  2. 2.0 2.1 [1]
  3. "Indonesia's PT PAL signs contract to supply strategic sealift vessels to the Philippines". IHS Jane's. 2014-07-16. Retrieved 2015-01-28.<templatestyles src="Module:Citation/CS1/styles.css"></templatestyles>
  4. "First of 2 new vessels for PH Navy to be launched in Indonesia". globalnation.inquirer.net. Retrieved 2016-01-19.<templatestyles src="Module:Citation/CS1/styles.css"></templatestyles>
  5. "LOOK: PH Navy's first strategic sealift vessel". newsinfo.inquirer.net. Retrieved 2016-01-19.<templatestyles src="Module:Citation/CS1/styles.css"></templatestyles>
  6. "PT PAL cuts steel on first Philippine Navy sealift vessel". IHS Jane's. 2015-01-26. Retrieved 2015-01-28.<templatestyles src="Module:Citation/CS1/styles.css"></templatestyles>
  7. "Portugal's EID to supply communications systems for Philippine sealift ships". IHS Jane's 360. 2015-05-12. Retrieved 2015-06-06.<templatestyles src="Module:Citation/CS1/styles.css"></templatestyles>
  8. "A clearer picture on the Strategic Sealift Vessel of the Philippine Navy". MaxDefense. 2013-08-28. Retrieved 2015-01-28.<templatestyles src="Module:Citation/CS1/styles.css"></templatestyles>
  9. Ridzwan Rahmat (2015-07-13). "PT PAL outlines weapons fit for Philippine Navy SSVs". Retrieved 2015-12-02.<templatestyles src="Module:Citation/CS1/styles.css"></templatestyles>
  10. "PT PAL Mulai Garap Kapal Perang untuk Filiphina". Suarasurbaya.net. 2015-01-22. Retrieved 2015-06-06.<templatestyles src="Module:Citation/CS1/styles.css"></templatestyles>
  11. 11.0 11.1 "LOOK: PH Navy's first strategic sealift vessel". Inquirer.net. 2016-01-18. Retrieved 2016-01-19.<templatestyles src="Module:Citation/CS1/styles.css"></templatestyles>
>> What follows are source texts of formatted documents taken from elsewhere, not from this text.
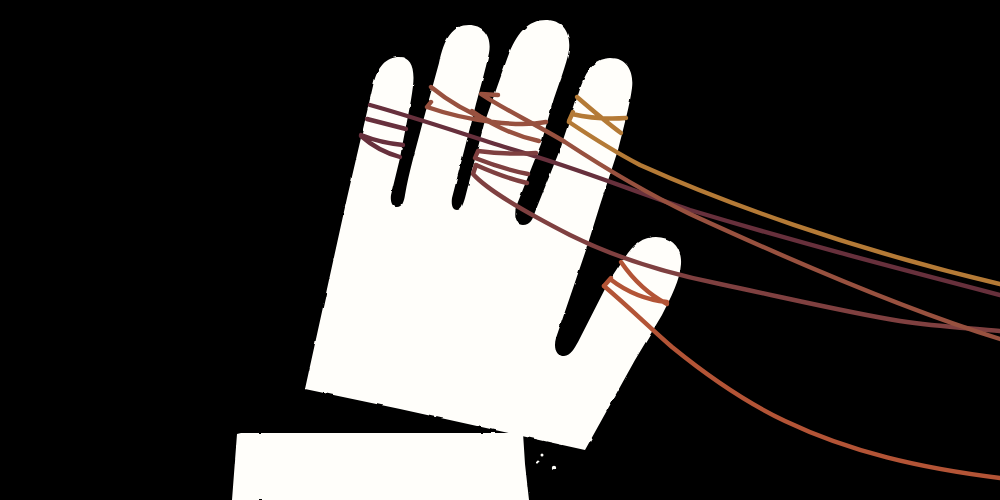
<!DOCTYPE html>
<html lang="en">
<head>
<meta charset="utf-8">
<title>Hand with threads</title>
<style>
:root {
  --night: #000;
  --paper: #fffefa;
  --plum: #67303c;
  --brick: #98513f;
  --wine: #7f4040;
  --ochre: #b47a36;
  --rust: #b35436;
}
html, body { margin: 0; height: 100%; overflow: hidden; background: var(--night); }
.artwork { display: block; width: 1000px; height: 500px; }
.paper { fill: var(--paper); }
.threads { fill: none; stroke-width: 4.4; stroke-linecap: round; stroke-linejoin: round; }
.plum { stroke: var(--plum); }
.brick { stroke: var(--brick); }
.wine { stroke: var(--wine); }
.ochre { stroke: var(--ochre); }
.rust { stroke: var(--rust); }
</style>
</head>
<body>
<svg class="artwork" viewBox="0 0 1000 500" role="img" aria-label="A white paper hand cut off at the wrist, with coloured threads wound around each finger and trailing to the right">
  <defs>
    <filter id="rough-edge" x="0" y="0" width="1000" height="500" filterUnits="userSpaceOnUse">
      <feTurbulence type="fractalNoise" baseFrequency="0.09" numOctaves="2" seed="4" result="grain"/>
      <feDisplacementMap in="SourceGraphic" in2="grain" scale="2.5" xChannelSelector="R" yChannelSelector="G"/>
    </filter>
  </defs>
  <rect width="1000" height="500" fill="var(--night)"/>

  <g class="paper" filter="url(#rough-edge)">
    <path id="hand" d="M305 389
      L347 198 L373 86 C377 66 387 57 399 57 C411 57 415 68 413 86
      C411 104 405 130 400 158 L391 195 C390 203 393 207 397 207 C402 207 404 202 405 195
      C409 172 416 148 422 125 L439 63 C444 38 453 25 469 25 C484 25 492 37 489 53
      C486 68 479 92 474 112 L452 198 C451 206 453 210 457 210 C461 210 463 205 465 198
      L484 124 L507 59 C516 33 528 20 546 20 C563 20 571 33 569 50
      C567 64 557 88 552 105 L541 144 L516 207 C514 218 516 225 523 225 C530 225 533 219 535 212
      L559 152 L581 86 C587 68 597 58 611 58 C627 58 634 72 632 88
      C630 104 623 130 618 150 L600 205 L586 250 L556 338 C553 349 557 356 564 356 C571 355 574 349 578 342
      L607 285 L624 259 C633 244 643 237 656 237 C672 237 682 248 681 264
      C680 280 671 297 662 315 L635 360 L585 450 L400 409 Z"/>
    <path id="wrist" d="M237 434 L241 433 L523 433 L525 464 L529 500 L232 500 Z"/>
    <g id="specks">
      <circle cx="542" cy="455" r="1.5"/>
      <circle cx="538" cy="462" r="1.5"/>
      <circle cx="554" cy="468" r="2.2"/>
    </g>
  </g>

  <g class="threads">
    <g class="plum">
      <path d="M370 105 C420 119 460 133 508 148 C580 169 630 190 690 210 C800 243 900 269 1000 295"/>
      <path d="M367 119 L406 129 M361 135 Q381 143 403 145 M361 136 Q378 151 400 157"/>
    </g>
    <g class="wine">
      <path d="M478 151 Q508 155 536 153 M478 151 L475 158 Q503 169 528 174 M476 165 Q505 178 527 183"/>
      <path d="M476 165 L473 174 C490 193 535 217 570 235 C610 255 660 272 720 284 C800 301 850 313 900 321 C940 327 970 328 1000 331"/>
    </g>
    <g class="brick">
      <path d="M431 87 C447 100 466 112 490 121 M427 107 C470 122 520 127 546 122 M427 107 L431 102"/>
      <path d="M498 95 L481 94 C500 107 535 124 565 142 C600 165 640 190 690 214 C790 260 900 308 1000 339"/>
      <path d="M472 111 C492 125 515 136 539 141"/>
    </g>
    <g class="ochre">
      <path d="M577 97 C592 110 606 122 621 133 M572 114 Q598 120 626 118 M569 121 L573 112"/>
      <path d="M569 122 C590 136 615 152 640 165 C720 201 850 249 1000 284"/>
    </g>
    <g class="rust">
      <path d="M621 262 C632 278 648 294 667 304 M610 279 Q636 299 667 302 M604 286 L611 278"/>
      <path d="M604 286 C630 308 650 328 672 347 C710 378 745 402 785 421 C850 452 920 468 1000 478"/>
    </g>
  </g>
</svg>
</body>
</html>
  12. 12.0 12.1 "PAL sudah 25% garap kapal perang Filipina". Antara News. 2015-06-05. Retrieved 2015-06-06.<templatestyles src="Module:Citation/CS1/styles.css"></templatestyles>
  13. PT PAL (22 January 2015). "First Steel Cutting Strategic Sealift Vessel (SSV-1)Philippines".<templatestyles src="Module:Citation/CS1/styles.css"></templatestyles>
  14. 14.0 14.1 Ridzwan Rahmat, Singapore - IHS Jane's Navy International (19 July 2014). "PT PAL cuts steel on first Philippine Navy sealift vessel".<templatestyles src="Module:Citation/CS1/styles.css"></templatestyles>
  15. Antara News (5 June 2015). "PAL sudah 25% garap kapal perang Filipina".<templatestyles src="Module:Citation/CS1/styles.css"></templatestyles>